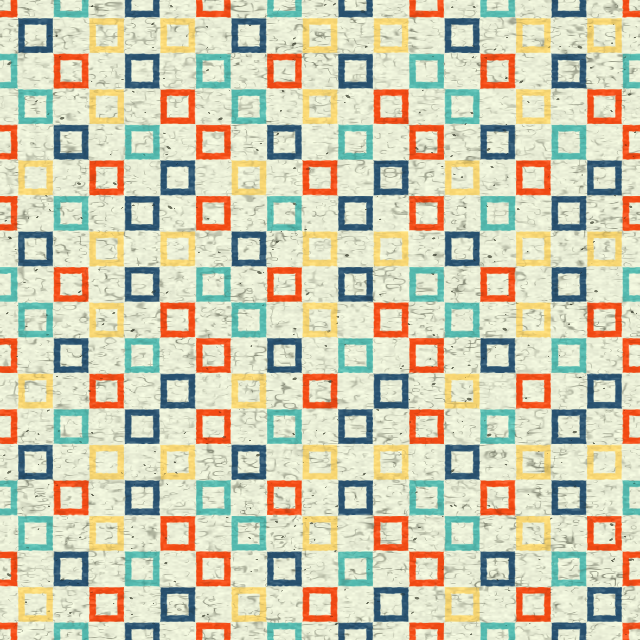
Write a WebGL 2 fragment shader that draws this pattern.

```glsl
#version 300 es
precision highp float;
// Checkerboard of hollow squares in four colours on flecked recycled paper.
// A 6 x 6 cell motif repeats three times each way; wrapped value noise
// supplies the fibres, grain and worn print, so the whole canvas tiles.

uniform vec2 u_resolution;
out vec4 fragColor;

const float CELLS = 18.0;
const float MOTIF_CELLS = 6.0;
const float OUTER_HALF = 0.485;
const float INNER_HALF = 0.305;

const vec3 PAPER = vec3(0.925, 0.943, 0.850);
const vec3 FIBRE = vec3(0.36, 0.37, 0.33);
const vec3 INKS[4] = vec3[4](
  vec3(0.96, 0.26, 0.04),   // red
  vec3(0.30, 0.72, 0.68),   // teal
  vec3(0.12, 0.29, 0.42),   // navy
  vec3(0.98, 0.84, 0.43));  // yellow

// Ink of the three squares in each motif row, from the top row down
const int MOTIF[18] = int[18](
  0, 1, 2,  2, 3, 3,  1, 0, 2,
  1, 3, 0,  0, 2, 1,  3, 0, 2);

float hash(vec2 p) {
  return fract(sin(dot(p, vec2(127.1, 311.7))) * 43758.545);
}

// Value noise on a whole number of lattice steps, wrapping at the canvas edge
float wrapNoise(vec2 uv, vec2 steps, float seed) {
  vec2 p = uv * steps;
  vec2 i = floor(p), f = fract(p);
  f = f * f * (3.0 - 2.0 * f);
  vec2 a = mod(i, steps) + seed;
  vec2 b = mod(i + 1.0, steps) + seed;
  return mix(mix(hash(a), hash(vec2(b.x, a.y)), f.x),
             mix(hash(vec2(a.x, b.y)), hash(b), f.x), f.y);
}

// Thin broken strands along the mid-level contours of stretched noise
float strands(vec2 uv, vec2 steps, float seed) {
  float ridge = 1.0 - abs(2.0 * wrapNoise(uv, steps, seed) - 1.0);
  float patches = wrapNoise(uv, floor(steps * vec2(1.2, 0.6)), seed + 17.0);
  return smoothstep(0.70, 1.0, ridge) * smoothstep(0.42, 0.85, patches);
}

// Sparse dark flecks, each kept inside its own scatter cell
float flecks(vec2 uv, float count, float chance, float seed) {
  vec2 p = uv * count;
  vec2 id = mod(floor(p), count) + seed;
  vec2 centre = 0.3 + 0.4 * vec2(hash(id + 3.1), hash(id + 7.7));
  vec2 d = fract(p) - centre;
  d.y += d.x * (hash(id + 5.3) - 0.5);
  float size = mix(0.05, 0.11, hash(id + 9.2));
  float spot = 1.0 - smoothstep(size * 0.5, size, length(d * vec2(0.6, 1.0)));
  return spot * step(hash(id), chance);
}

float boxDistance(vec2 p, float halfSize) {
  vec2 d = abs(p) - halfSize;
  return length(max(d, 0.0)) + min(max(d.x, d.y), 0.0);
}

float fillMask(float d, float soft) {
  return 1.0 - smoothstep(-soft, soft, d);
}

float squareRing(vec2 p, float soft) {
  return fillMask(boxDistance(p, OUTER_HALF), soft)
       * (1.0 - fillMask(boxDistance(p, INNER_HALF), soft));
}

vec3 inkAt(vec2 cell) {
  ivec2 m = ivec2(mod(cell, MOTIF_CELLS));
  return INKS[MOTIF[m.y * 3 + m.x / 2]];
}

void main() {
  vec2 uv = gl_FragCoord.xy / u_resolution;

  // Paper texture
  float grain = wrapNoise(uv, vec2(210.0, 330.0), 2.0) - 0.5;
  float weave = wrapNoise(uv, vec2(90.0, 260.0), 31.0) - 0.5;
  float fibres = 0.65 * strands(uv, vec2(64.0, 150.0), 5.0)
               + 0.50 * strands(uv, vec2(100.0, 210.0), 43.0);
  fibres *= 0.45 + 0.8 * wrapNoise(uv, vec2(14.0, 20.0), 71.0);
  float spots = max(flecks(uv, 36.0, 0.06, 11.0), flecks(uv, 60.0, 0.08, 23.0));

  // Squares centred on lattice points, filling alternate cells
  vec2 grid = vec2(uv.x, 1.0 - uv.y) * CELLS + 0.5;
  vec2 cell = floor(grid);
  vec2 local = fract(grid) - 0.5 + 0.025 * vec2(weave, grain);
  float soft = max(0.025, 0.75 * CELLS / min(u_resolution.x, u_resolution.y));
  float occupied = 1.0 - mod(cell.x + cell.y, 2.0);
  float ring = squareRing(local, soft) * occupied;

  // Worn print, then fibres and flecks over everything
  float wear = 0.05 + 0.16 * max(weave + grain, 0.0);
  vec3 color = mix(PAPER, inkAt(cell), ring * (1.0 - wear));
  color *= 1.0 + 0.07 * grain + 0.06 * weave;
  color = mix(color, color * FIBRE, min(fibres, 0.85) * mix(0.75, 0.28, ring));
  color = mix(color, color * FIBRE, spots * mix(0.85, 0.4, ring));
  fragColor = vec4(clamp(color, 0.0, 1.0), 1.0);
}
```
-----
### Work required
Leaving the pictures aside, repeat the data above exactly.

### Problem solution
Write a WebGL 2 fragment shader that draws this pattern.

```glsl
#version 300 es
precision highp float;
// Checkerboard of hollow squares in four colours on flecked recycled paper.
// A 6 x 6 cell motif repeats three times each way; wrapped value noise
// supplies the fibres, grain and worn print, so the whole canvas tiles.

uniform vec2 u_resolution;
out vec4 fragColor;

const float CELLS = 18.0;
const float MOTIF_CELLS = 6.0;
const float OUTER_HALF = 0.485;
const float INNER_HALF = 0.305;

const vec3 PAPER = vec3(0.925, 0.943, 0.850);
const vec3 FIBRE = vec3(0.36, 0.37, 0.33);
const vec3 INKS[4] = vec3[4](
  vec3(0.96, 0.26, 0.04),   // red
  vec3(0.30, 0.72, 0.68),   // teal
  vec3(0.12, 0.29, 0.42),   // navy
  vec3(0.98, 0.84, 0.43));  // yellow

// Ink of the three squares in each motif row, from the top row down
const int MOTIF[18] = int[18](
  0, 1, 2,  2, 3, 3,  1, 0, 2,
  1, 3, 0,  0, 2, 1,  3, 0, 2);

float hash(vec2 p) {
  return fract(sin(dot(p, vec2(127.1, 311.7))) * 43758.545);
}

// Value noise on a whole number of lattice steps, wrapping at the canvas edge
float wrapNoise(vec2 uv, vec2 steps, float seed) {
  vec2 p = uv * steps;
  vec2 i = floor(p), f = fract(p);
  f = f * f * (3.0 - 2.0 * f);
  vec2 a = mod(i, steps) + seed;
  vec2 b = mod(i + 1.0, steps) + seed;
  return mix(mix(hash(a), hash(vec2(b.x, a.y)), f.x),
             mix(hash(vec2(a.x, b.y)), hash(b), f.x), f.y);
}

// Thin broken strands along the mid-level contours of stretched noise
float strands(vec2 uv, vec2 steps, float seed) {
  float ridge = 1.0 - abs(2.0 * wrapNoise(uv, steps, seed) - 1.0);
  float patches = wrapNoise(uv, floor(steps * vec2(1.2, 0.6)), seed + 17.0);
  return smoothstep(0.70, 1.0, ridge) * smoothstep(0.42, 0.85, patches);
}

// Sparse dark flecks, each kept inside its own scatter cell
float flecks(vec2 uv, float count, float chance, float seed) {
  vec2 p = uv * count;
  vec2 id = mod(floor(p), count) + seed;
  vec2 centre = 0.3 + 0.4 * vec2(hash(id + 3.1), hash(id + 7.7));
  vec2 d = fract(p) - centre;
  d.y += d.x * (hash(id + 5.3) - 0.5);
  float size = mix(0.05, 0.11, hash(id + 9.2));
  float spot = 1.0 - smoothstep(size * 0.5, size, length(d * vec2(0.6, 1.0)));
  return spot * step(hash(id), chance);
}

float boxDistance(vec2 p, float halfSize) {
  vec2 d = abs(p) - halfSize;
  return length(max(d, 0.0)) + min(max(d.x, d.y), 0.0);
}

float fillMask(float d, float soft) {
  return 1.0 - smoothstep(-soft, soft, d);
}

float squareRing(vec2 p, float soft) {
  return fillMask(boxDistance(p, OUTER_HALF), soft)
       * (1.0 - fillMask(boxDistance(p, INNER_HALF), soft));
}

vec3 inkAt(vec2 cell) {
  ivec2 m = ivec2(mod(cell, MOTIF_CELLS));
  return INKS[MOTIF[m.y * 3 + m.x / 2]];
}

void main() {
  vec2 uv = gl_FragCoord.xy / u_resolution;

  // Paper texture
  float grain = wrapNoise(uv, vec2(210.0, 330.0), 2.0) - 0.5;
  float weave = wrapNoise(uv, vec2(90.0, 260.0), 31.0) - 0.5;
  float fibres = 0.65 * strands(uv, vec2(64.0, 150.0), 5.0)
               + 0.50 * strands(uv, vec2(100.0, 210.0), 43.0);
  fibres *= 0.45 + 0.8 * wrapNoise(uv, vec2(14.0, 20.0), 71.0);
  float spots = max(flecks(uv, 36.0, 0.06, 11.0), flecks(uv, 60.0, 0.08, 23.0));

  // Squares centred on lattice points, filling alternate cells
  vec2 grid = vec2(uv.x, 1.0 - uv.y) * CELLS + 0.5;
  vec2 cell = floor(grid);
  vec2 local = fract(grid) - 0.5 + 0.025 * vec2(weave, grain);
  float soft = max(0.025, 0.75 * CELLS / min(u_resolution.x, u_resolution.y));
  float occupied = 1.0 - mod(cell.x + cell.y, 2.0);
  float ring = squareRing(local, soft) * occupied;

  // Worn print, then fibres and flecks over everything
  float wear = 0.05 + 0.16 * max(weave + grain, 0.0);
  vec3 color = mix(PAPER, inkAt(cell), ring * (1.0 - wear));
  color *= 1.0 + 0.07 * grain + 0.06 * weave;
  color = mix(color, color * FIBRE, min(fibres, 0.85) * mix(0.75, 0.28, ring));
  color = mix(color, color * FIBRE, spots * mix(0.85, 0.4, ring));
  fragColor = vec4(clamp(color, 0.0, 1.0), 1.0);
}
```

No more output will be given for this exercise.